» TASK ITEM
Wherever the string "from" turns up in the data, copy the whole line.

Source records:
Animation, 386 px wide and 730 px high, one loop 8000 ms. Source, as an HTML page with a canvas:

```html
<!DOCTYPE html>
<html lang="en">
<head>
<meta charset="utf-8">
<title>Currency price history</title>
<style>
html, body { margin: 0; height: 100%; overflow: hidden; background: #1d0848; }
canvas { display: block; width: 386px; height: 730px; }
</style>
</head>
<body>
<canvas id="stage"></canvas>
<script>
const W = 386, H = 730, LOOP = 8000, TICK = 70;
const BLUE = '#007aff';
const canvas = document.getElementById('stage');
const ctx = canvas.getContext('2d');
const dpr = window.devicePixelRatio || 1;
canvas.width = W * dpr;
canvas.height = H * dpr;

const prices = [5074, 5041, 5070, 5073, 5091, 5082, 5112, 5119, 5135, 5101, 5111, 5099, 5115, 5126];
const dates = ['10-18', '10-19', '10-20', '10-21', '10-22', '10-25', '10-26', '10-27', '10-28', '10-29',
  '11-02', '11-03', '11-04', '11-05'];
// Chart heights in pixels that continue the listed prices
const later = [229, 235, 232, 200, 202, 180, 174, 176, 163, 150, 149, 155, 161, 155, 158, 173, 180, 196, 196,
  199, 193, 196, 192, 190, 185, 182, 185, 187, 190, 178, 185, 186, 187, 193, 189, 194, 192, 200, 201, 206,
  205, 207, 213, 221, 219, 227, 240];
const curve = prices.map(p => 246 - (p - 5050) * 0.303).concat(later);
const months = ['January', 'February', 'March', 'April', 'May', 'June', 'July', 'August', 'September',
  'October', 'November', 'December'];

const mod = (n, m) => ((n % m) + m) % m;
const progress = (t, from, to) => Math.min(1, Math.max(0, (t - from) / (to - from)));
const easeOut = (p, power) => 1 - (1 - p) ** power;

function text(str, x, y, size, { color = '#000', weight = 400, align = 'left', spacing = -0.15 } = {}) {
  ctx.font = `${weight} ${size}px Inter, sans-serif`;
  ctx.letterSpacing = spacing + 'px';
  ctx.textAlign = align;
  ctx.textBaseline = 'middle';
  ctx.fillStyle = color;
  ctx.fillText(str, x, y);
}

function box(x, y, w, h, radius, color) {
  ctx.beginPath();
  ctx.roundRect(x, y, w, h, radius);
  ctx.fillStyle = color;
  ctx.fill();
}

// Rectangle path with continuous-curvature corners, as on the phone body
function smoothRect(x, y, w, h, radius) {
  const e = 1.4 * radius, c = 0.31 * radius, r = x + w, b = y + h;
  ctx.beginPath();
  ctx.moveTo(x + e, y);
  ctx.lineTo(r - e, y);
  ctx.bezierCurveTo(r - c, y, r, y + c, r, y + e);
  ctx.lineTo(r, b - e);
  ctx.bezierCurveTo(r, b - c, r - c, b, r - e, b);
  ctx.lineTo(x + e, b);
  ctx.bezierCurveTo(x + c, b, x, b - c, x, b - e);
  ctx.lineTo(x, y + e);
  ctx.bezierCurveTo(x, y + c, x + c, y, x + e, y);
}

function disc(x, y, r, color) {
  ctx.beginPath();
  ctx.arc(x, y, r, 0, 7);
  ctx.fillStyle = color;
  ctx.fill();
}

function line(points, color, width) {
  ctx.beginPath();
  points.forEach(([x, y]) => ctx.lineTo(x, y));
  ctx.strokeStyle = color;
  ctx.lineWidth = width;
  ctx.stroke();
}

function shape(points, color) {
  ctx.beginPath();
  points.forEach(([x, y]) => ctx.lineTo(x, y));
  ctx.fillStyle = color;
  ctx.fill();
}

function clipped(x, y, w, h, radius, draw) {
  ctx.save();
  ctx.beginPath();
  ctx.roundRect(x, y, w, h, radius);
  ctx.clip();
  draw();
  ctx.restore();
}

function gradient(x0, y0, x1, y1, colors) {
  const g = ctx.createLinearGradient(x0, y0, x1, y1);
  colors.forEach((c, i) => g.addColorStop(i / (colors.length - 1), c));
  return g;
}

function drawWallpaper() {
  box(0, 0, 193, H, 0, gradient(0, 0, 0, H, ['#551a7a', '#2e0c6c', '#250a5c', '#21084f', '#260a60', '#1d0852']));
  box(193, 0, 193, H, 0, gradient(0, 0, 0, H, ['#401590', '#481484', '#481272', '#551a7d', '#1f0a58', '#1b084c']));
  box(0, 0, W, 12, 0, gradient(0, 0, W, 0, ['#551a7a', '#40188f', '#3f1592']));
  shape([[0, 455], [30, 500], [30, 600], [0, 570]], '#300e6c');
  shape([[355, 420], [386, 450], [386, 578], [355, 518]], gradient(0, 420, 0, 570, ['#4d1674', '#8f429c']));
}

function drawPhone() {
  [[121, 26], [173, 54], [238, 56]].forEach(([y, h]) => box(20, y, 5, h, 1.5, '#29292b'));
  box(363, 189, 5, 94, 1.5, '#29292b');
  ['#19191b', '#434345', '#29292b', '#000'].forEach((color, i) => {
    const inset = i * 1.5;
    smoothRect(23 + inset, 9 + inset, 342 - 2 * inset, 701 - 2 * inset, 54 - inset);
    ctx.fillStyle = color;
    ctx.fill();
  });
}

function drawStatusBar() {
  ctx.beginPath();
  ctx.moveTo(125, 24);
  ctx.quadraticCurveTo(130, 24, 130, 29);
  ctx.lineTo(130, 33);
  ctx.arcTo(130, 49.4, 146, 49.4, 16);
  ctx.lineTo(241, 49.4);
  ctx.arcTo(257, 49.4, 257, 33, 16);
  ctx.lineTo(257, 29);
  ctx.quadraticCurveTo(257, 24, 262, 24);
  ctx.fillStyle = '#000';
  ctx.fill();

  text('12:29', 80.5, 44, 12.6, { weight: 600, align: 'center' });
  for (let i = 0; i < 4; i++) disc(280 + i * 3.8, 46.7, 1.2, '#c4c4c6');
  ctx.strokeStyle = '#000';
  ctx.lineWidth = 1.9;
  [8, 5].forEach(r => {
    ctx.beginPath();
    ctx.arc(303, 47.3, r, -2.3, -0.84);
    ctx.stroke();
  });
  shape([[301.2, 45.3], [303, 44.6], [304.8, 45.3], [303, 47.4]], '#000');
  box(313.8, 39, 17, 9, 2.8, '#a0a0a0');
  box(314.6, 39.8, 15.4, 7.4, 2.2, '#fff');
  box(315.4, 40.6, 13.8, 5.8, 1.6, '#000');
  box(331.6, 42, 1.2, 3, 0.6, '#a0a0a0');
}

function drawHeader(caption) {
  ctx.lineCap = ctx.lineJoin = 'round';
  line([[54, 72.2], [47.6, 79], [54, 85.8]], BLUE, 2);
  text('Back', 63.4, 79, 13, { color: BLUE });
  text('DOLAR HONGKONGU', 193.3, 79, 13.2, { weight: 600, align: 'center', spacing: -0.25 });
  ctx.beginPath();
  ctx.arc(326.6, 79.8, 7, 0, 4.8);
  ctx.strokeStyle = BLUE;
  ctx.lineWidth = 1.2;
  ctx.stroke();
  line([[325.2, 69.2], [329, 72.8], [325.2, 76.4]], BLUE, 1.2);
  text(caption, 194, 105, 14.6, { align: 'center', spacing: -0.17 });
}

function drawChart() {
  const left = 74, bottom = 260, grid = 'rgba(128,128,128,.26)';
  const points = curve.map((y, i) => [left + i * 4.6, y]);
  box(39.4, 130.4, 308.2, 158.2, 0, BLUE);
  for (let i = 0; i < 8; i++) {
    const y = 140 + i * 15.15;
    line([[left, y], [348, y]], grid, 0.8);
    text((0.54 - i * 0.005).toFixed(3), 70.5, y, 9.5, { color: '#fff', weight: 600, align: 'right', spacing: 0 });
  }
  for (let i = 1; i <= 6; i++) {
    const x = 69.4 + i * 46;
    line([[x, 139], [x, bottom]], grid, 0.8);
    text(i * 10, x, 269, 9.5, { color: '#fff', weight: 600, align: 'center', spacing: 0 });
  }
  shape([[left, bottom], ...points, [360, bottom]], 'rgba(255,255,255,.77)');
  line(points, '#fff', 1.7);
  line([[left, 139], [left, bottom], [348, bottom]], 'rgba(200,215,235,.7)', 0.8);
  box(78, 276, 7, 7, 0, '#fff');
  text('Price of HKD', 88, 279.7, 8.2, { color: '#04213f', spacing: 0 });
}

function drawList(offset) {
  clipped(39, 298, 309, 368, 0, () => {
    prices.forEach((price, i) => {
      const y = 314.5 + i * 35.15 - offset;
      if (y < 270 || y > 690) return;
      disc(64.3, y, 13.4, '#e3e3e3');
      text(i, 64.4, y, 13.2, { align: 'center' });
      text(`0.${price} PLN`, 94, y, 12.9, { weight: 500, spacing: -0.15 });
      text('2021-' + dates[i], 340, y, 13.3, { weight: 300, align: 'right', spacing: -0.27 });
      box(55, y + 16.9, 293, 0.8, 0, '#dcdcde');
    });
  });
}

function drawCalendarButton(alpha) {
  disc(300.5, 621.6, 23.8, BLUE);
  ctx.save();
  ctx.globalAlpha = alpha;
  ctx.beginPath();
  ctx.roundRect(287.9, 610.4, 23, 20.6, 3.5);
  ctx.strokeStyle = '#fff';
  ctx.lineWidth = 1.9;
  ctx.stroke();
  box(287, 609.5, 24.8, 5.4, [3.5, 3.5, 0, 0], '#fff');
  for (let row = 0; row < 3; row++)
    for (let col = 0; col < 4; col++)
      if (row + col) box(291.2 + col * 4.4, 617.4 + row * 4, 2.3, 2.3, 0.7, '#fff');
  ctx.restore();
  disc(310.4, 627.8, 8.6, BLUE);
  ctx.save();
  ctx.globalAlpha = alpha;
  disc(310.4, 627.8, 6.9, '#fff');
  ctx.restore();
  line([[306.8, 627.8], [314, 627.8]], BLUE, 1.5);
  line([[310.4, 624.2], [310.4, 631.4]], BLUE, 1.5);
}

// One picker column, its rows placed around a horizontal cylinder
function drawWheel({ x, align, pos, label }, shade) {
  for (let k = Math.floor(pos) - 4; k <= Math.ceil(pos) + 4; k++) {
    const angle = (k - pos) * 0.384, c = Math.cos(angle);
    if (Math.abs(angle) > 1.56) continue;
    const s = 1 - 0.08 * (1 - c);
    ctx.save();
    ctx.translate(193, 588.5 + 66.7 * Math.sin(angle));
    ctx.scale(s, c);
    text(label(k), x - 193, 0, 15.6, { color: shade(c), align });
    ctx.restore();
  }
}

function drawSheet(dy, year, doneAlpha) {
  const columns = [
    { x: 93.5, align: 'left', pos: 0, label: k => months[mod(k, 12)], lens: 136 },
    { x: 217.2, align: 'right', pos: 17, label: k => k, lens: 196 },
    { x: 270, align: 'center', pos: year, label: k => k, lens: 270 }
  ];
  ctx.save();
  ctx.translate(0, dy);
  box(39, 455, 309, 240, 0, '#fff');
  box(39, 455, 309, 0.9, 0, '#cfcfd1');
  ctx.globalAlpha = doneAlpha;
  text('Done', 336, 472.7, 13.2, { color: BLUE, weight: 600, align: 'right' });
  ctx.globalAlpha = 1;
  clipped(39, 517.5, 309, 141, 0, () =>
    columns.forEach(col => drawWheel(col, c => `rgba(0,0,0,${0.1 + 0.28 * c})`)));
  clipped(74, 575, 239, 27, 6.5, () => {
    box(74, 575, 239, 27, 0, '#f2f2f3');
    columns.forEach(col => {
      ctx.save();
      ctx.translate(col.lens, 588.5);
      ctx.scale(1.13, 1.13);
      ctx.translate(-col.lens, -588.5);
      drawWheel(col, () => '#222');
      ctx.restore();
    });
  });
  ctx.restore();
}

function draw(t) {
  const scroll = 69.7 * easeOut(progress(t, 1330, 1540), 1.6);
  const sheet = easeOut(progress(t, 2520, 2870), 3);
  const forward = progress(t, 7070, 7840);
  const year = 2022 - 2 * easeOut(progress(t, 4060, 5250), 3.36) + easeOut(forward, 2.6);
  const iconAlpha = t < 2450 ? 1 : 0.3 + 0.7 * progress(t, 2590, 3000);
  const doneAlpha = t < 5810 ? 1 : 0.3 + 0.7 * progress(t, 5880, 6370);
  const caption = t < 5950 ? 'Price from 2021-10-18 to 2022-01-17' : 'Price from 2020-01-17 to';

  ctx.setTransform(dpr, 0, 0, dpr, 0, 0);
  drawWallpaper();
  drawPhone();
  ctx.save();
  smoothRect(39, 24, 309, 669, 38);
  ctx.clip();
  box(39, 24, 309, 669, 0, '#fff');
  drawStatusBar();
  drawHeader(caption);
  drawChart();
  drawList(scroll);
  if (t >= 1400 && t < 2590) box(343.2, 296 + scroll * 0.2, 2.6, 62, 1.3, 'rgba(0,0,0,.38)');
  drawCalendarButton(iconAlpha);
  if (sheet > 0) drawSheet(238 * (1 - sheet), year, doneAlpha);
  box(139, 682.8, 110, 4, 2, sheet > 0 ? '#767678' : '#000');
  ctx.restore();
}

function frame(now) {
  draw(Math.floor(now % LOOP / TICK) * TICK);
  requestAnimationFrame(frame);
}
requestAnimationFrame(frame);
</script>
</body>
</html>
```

» ANSWER BOX
const progress = (t, from, to) => Math.min(1, Math.max(0, (t - from) / (to - from)));
  const caption = t < 5950 ? 'Price from 2021-10-18 to 2022-01-17' : 'Price from 2020-01-17 to';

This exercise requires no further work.